» WORK REQUIRED
Copy each line below in which the word "dark" occurs.

[Source data]
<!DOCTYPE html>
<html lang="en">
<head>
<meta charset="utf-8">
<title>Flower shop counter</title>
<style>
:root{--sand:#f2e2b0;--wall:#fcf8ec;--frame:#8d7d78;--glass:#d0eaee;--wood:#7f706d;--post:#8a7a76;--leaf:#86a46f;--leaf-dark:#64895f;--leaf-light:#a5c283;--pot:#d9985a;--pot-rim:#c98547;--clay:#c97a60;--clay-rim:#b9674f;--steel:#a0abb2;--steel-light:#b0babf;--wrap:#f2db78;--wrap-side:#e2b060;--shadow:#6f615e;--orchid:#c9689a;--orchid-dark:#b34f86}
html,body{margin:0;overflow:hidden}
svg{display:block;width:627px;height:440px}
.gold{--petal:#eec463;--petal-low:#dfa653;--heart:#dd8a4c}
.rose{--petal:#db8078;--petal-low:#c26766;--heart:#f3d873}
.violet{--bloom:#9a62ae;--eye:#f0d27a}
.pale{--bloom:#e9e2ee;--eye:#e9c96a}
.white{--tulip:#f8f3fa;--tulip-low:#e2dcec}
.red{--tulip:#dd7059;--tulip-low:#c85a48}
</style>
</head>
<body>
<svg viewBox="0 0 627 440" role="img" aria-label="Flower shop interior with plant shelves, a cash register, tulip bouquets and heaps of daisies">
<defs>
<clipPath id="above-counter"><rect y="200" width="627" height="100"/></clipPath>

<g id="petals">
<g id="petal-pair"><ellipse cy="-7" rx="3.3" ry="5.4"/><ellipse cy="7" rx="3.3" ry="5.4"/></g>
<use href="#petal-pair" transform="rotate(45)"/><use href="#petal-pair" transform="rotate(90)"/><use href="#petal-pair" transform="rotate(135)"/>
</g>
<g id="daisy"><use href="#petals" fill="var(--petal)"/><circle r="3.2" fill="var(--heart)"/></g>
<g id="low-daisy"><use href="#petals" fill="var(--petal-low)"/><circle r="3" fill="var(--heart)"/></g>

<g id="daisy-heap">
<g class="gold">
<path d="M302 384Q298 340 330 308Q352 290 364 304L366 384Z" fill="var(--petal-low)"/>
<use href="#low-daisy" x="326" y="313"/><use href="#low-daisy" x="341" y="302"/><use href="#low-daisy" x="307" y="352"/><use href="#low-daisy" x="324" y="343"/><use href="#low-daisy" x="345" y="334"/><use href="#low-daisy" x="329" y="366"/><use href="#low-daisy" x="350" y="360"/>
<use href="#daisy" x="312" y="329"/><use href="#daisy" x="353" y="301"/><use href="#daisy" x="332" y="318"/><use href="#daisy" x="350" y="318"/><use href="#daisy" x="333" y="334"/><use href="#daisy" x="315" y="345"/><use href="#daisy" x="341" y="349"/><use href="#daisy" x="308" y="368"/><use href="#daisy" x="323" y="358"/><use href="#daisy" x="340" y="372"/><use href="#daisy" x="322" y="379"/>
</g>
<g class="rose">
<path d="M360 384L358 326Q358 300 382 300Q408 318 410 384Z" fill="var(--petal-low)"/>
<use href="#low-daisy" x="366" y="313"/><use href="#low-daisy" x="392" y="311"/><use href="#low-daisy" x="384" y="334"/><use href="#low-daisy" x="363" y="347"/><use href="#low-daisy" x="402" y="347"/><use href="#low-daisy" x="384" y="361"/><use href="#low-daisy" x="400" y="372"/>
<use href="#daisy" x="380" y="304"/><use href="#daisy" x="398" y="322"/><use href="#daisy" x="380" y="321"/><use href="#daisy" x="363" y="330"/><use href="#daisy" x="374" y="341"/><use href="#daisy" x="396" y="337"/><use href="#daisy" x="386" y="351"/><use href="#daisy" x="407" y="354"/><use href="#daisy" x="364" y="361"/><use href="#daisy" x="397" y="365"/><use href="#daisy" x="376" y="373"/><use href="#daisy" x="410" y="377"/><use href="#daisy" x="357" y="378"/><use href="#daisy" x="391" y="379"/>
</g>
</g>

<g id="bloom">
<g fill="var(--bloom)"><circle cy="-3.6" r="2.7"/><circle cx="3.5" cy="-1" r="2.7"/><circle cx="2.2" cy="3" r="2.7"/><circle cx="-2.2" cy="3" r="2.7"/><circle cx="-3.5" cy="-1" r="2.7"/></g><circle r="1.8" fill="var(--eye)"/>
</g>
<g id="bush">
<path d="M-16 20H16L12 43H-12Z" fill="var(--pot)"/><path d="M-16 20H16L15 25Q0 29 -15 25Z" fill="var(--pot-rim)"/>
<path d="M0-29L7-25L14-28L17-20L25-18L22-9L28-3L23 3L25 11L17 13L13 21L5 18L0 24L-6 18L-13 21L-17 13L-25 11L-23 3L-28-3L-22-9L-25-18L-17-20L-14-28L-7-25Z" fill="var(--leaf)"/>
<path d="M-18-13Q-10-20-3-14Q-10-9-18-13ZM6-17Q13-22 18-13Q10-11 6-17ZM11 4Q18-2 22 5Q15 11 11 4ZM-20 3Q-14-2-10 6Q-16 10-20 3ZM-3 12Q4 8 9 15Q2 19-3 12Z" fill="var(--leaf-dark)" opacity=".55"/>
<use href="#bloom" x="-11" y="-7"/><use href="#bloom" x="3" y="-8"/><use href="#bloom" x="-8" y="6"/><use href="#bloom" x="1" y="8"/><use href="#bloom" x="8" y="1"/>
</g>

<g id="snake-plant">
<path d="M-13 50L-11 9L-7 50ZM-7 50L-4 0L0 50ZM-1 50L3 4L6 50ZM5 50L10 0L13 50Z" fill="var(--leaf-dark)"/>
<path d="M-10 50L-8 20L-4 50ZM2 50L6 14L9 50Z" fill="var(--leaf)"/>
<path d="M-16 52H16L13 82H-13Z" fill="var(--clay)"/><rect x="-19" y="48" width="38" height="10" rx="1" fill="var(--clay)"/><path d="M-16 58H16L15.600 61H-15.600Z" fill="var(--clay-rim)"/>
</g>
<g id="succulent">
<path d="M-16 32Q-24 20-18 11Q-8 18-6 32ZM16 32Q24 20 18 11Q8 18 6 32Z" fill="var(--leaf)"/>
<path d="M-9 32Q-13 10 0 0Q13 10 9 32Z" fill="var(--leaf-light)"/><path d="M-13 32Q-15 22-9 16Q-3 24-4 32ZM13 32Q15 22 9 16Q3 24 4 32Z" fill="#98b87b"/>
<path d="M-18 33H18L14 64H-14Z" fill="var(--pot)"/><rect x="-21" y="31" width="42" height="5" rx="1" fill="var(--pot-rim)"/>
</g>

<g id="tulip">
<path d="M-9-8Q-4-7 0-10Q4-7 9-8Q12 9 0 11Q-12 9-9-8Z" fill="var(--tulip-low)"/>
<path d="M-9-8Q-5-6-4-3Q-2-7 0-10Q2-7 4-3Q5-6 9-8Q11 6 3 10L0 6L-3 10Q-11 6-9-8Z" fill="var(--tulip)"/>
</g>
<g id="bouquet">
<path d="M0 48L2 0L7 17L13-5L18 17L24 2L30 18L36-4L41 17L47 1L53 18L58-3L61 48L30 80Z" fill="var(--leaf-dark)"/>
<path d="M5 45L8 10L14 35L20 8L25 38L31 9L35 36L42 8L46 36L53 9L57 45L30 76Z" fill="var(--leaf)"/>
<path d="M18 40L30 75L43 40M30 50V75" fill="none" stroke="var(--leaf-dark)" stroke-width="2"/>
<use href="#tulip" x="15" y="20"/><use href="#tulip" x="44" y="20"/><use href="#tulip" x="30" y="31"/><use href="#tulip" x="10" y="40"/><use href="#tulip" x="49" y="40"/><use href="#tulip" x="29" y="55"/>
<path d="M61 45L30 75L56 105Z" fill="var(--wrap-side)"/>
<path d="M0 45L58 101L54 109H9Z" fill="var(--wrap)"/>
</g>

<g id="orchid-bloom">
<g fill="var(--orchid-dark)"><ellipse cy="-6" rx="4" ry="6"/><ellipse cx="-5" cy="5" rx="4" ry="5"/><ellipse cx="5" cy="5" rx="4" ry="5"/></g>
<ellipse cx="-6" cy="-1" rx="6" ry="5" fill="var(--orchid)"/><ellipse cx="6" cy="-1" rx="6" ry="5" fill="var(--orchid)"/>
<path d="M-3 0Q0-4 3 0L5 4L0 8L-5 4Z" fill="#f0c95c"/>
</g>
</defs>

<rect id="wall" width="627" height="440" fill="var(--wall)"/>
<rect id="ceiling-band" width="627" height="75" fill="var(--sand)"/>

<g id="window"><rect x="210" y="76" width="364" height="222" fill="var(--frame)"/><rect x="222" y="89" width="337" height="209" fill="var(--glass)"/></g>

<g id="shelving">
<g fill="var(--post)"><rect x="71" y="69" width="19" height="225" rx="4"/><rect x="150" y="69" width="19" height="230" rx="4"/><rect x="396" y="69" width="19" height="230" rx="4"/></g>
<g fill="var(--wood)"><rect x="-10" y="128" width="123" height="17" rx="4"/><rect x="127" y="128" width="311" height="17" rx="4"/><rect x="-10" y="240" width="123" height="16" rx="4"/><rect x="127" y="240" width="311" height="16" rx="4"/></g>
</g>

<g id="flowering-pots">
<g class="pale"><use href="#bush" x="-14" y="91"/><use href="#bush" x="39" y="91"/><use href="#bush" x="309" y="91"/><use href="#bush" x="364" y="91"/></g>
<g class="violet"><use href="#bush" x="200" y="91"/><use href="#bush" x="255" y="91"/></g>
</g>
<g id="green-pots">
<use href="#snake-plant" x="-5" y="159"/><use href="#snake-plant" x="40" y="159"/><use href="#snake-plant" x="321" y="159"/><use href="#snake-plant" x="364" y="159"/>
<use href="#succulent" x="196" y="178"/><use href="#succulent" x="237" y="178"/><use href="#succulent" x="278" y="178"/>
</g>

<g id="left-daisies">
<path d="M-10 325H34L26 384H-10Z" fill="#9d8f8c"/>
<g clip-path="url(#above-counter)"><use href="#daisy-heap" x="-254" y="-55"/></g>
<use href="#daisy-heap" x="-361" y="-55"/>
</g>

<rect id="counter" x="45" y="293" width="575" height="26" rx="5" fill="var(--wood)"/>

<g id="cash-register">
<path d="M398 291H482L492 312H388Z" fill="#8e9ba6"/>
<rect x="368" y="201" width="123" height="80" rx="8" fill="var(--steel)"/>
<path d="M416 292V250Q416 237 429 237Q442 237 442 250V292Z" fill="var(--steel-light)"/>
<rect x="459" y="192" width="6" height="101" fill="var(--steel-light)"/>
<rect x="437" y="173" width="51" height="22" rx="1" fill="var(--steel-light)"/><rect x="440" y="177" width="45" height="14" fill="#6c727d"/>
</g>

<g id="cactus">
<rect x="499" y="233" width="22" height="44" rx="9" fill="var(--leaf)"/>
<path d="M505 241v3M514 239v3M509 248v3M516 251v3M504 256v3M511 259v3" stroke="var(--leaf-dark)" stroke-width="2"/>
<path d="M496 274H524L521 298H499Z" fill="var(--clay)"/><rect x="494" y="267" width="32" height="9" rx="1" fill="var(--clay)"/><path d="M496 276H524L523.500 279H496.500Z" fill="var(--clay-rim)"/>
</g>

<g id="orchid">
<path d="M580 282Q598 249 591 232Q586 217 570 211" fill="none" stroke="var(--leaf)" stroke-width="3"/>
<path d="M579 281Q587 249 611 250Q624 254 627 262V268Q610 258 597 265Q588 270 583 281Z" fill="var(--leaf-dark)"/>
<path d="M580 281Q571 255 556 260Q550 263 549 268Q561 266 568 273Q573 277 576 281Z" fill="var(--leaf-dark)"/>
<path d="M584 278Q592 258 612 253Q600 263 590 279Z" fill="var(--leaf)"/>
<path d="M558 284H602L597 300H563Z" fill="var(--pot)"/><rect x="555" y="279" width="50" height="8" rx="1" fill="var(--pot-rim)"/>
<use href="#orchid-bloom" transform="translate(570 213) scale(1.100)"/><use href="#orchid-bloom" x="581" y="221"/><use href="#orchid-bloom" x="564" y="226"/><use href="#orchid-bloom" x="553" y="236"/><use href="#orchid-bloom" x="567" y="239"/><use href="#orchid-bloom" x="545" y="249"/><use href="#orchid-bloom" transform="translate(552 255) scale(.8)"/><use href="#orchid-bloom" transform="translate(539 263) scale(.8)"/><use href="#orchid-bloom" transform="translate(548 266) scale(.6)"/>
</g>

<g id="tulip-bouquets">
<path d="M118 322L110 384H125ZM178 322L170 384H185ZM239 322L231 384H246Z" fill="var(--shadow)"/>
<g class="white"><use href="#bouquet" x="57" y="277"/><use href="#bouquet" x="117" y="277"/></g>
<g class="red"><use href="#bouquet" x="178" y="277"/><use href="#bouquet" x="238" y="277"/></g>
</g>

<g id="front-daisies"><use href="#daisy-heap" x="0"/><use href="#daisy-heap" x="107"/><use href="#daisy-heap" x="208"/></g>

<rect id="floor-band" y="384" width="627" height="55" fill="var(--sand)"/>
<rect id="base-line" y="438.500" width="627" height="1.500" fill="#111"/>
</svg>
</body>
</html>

» ANSWER SPACE
:root{--sand:#f2e2b0;--wall:#fcf8ec;--frame:#8d7d78;--glass:#d0eaee;--wood:#7f706d;--post:#8a7a76;--leaf:#86a46f;--leaf-dark:#64895f;--leaf-light:#a5c283;--pot:#d9985a;--pot-rim:#c98547;--clay:#c97a60;--clay-rim:#b9674f;--steel:#a0abb2;--steel-light:#b0babf;--wrap:#f2db78;--wrap-side:#e2b060;--shadow:#6f615e;--orchid:#c9689a;--orchid-dark:#b34f86}
<path d="M-18-13Q-10-20-3-14Q-10-9-18-13ZM6-17Q13-22 18-13Q10-11 6-17ZM11 4Q18-2 22 5Q15 11 11 4ZM-20 3Q-14-2-10 6Q-16 10-20 3ZM-3 12Q4 8 9 15Q2 19-3 12Z" fill="var(--leaf-dark)" opacity=".55"/>
<path d="M-13 50L-11 9L-7 50ZM-7 50L-4 0L0 50ZM-1 50L3 4L6 50ZM5 50L10 0L13 50Z" fill="var(--leaf-dark)"/>
<path d="M0 48L2 0L7 17L13-5L18 17L24 2L30 18L36-4L41 17L47 1L53 18L58-3L61 48L30 80Z" fill="var(--leaf-dark)"/>
<path d="M18 40L30 75L43 40M30 50V75" fill="none" stroke="var(--leaf-dark)" stroke-width="2"/>
<g fill="var(--orchid-dark)"><ellipse cy="-6" rx="4" ry="6"/><ellipse cx="-5" cy="5" rx="4" ry="5"/><ellipse cx="5" cy="5" rx="4" ry="5"/></g>
<path d="M505 241v3M514 239v3M509 248v3M516 251v3M504 256v3M511 259v3" stroke="var(--leaf-dark)" stroke-width="2"/>
<path d="M579 281Q587 249 611 250Q624 254 627 262V268Q610 258 597 265Q588 270 583 281Z" fill="var(--leaf-dark)"/>
<path d="M580 281Q571 255 556 260Q550 263 549 268Q561 266 568 273Q573 277 576 281Z" fill="var(--leaf-dark)"/>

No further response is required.